Upon observing his wife entering the pool and her returning to the surface with Da’Quan in her arms, William Scott ran into the hotel lobby and shouted for help. Trevell Williams, the Manager on Duty, immediately responded to the pool area after being notified of the emergency by Jenene Dempsey from the front desk. Upon entering the pool, she saw Shawn Carter and Chanel Emmens start to administer CPR. She immediately contacted the front desk via radio and instructed them to call 911. She also contacted 911 via her cell phone. The 911 call was received and Fire, EMS, and Police units were dispatched to the scene at 7:04 PM.

David Cantor, the hotel’s Food and Beverage Director, responded to the scene and arrived at the pool area around the same time Ms. Carter and the other adults responded. According to Ann Marie Scott, “they (Shawn Carter and Chanel Emmens) came around to the side of the pool roughly at the same time people (Trevel Williams and David Cantor) from the lobby came in.”

When David Cantor arrived, he stated, “I know CPR. Everyone move” at which time he started to administer CPR. He then began to administer chest compressions while telling Ann Marie Scott and others to tilt Da’Quan’s head and pinch the child’s nose and to administer breaths via mouth-to-mouth rescue breathing. CPR was continued for several minutes until the police arrived and took over administering CPR until the EMS personnel arrived on scene and took over. According to the Police Report, they (Police Officers) arrived a short time before Fire EMS arrived.

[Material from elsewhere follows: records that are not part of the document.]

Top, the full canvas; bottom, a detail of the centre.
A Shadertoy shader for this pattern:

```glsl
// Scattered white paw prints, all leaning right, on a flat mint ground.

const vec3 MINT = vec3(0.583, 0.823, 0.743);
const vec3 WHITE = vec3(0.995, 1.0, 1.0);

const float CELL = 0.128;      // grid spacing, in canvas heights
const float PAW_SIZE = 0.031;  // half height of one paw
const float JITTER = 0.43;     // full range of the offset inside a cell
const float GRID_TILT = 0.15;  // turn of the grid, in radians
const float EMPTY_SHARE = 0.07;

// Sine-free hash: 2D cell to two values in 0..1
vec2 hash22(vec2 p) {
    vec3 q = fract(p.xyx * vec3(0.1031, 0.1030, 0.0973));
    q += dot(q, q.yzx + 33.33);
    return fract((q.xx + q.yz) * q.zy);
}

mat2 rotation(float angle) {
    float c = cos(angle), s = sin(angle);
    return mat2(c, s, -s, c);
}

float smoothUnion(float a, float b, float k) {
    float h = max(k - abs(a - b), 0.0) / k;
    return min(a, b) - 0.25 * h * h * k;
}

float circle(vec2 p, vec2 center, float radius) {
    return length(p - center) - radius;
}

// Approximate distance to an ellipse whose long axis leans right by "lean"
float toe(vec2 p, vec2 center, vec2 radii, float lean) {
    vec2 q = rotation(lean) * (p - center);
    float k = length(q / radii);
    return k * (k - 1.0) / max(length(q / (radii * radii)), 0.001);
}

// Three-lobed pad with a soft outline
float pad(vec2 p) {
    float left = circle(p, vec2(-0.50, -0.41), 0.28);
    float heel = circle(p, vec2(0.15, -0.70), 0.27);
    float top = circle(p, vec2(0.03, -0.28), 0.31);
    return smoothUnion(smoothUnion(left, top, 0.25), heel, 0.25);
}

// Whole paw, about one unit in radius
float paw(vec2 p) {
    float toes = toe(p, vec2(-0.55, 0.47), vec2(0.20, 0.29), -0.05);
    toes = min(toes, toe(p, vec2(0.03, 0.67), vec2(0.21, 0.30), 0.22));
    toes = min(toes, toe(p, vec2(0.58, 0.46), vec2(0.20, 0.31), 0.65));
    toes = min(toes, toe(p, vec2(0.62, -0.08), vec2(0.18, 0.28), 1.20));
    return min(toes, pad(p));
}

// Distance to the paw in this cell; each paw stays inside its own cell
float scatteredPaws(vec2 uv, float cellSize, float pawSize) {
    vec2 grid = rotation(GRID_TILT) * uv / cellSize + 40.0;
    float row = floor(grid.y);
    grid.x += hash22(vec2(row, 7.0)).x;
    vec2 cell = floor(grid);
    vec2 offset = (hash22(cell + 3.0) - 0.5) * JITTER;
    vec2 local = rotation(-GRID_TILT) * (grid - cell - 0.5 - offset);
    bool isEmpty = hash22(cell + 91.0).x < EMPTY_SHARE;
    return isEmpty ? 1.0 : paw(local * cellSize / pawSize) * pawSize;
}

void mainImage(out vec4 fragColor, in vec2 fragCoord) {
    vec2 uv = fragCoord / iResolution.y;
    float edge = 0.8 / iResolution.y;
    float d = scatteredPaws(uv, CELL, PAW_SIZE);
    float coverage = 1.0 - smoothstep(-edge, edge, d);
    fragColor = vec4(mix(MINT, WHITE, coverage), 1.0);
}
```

Upon arrival of Tinicum Township Police Officers, CPR was being administered to Da’Quan by David Cantor at which point officers Barrowclough and Marino took over CPR with Officer Barrowclough administering chest compressions and Officer Marino performing positive pressure ventilation with the use of a personal resuscitation mask. Upon arrival of Chester Crozer Medic Unit 100-D, advanced cardiac life support (ACLS) was administered. Upon arrival of Tinicum Township Ambulance, Da’Quan was packaged, and then transported to Taylor Hospital in Ridley Park with Advanced Cardiac Life Support administered en-route.

Upon arrival at Taylor Hospital E.R. at 7:27 PM, resuscitative efforts were continued under the direction of Dr. Michael Dumin. However, resuscitation efforts were terminated and Da’Quan was pronounced deceased at 7:45 PM.

The Essington Fire Company/Pennsylvania EMS Report documents the call/response times as follows:

7:04 PM Dispatch
7:07 PM En-route to Scene
7:10 PM On-Scene
7:22 PM En-route to Hospital
7:27 PM Arrive Hospital

The EMS Incident Report by Crozer Chester (Medic 100D) confirms that on arrival, “bystanders and PD attempting to resuscitate a small child next to the pool. Child was wet and had vomitus next to him.” The incident also confirms that Advanced Cardiac Life Support (ACLS) protocols were initiated and maintained.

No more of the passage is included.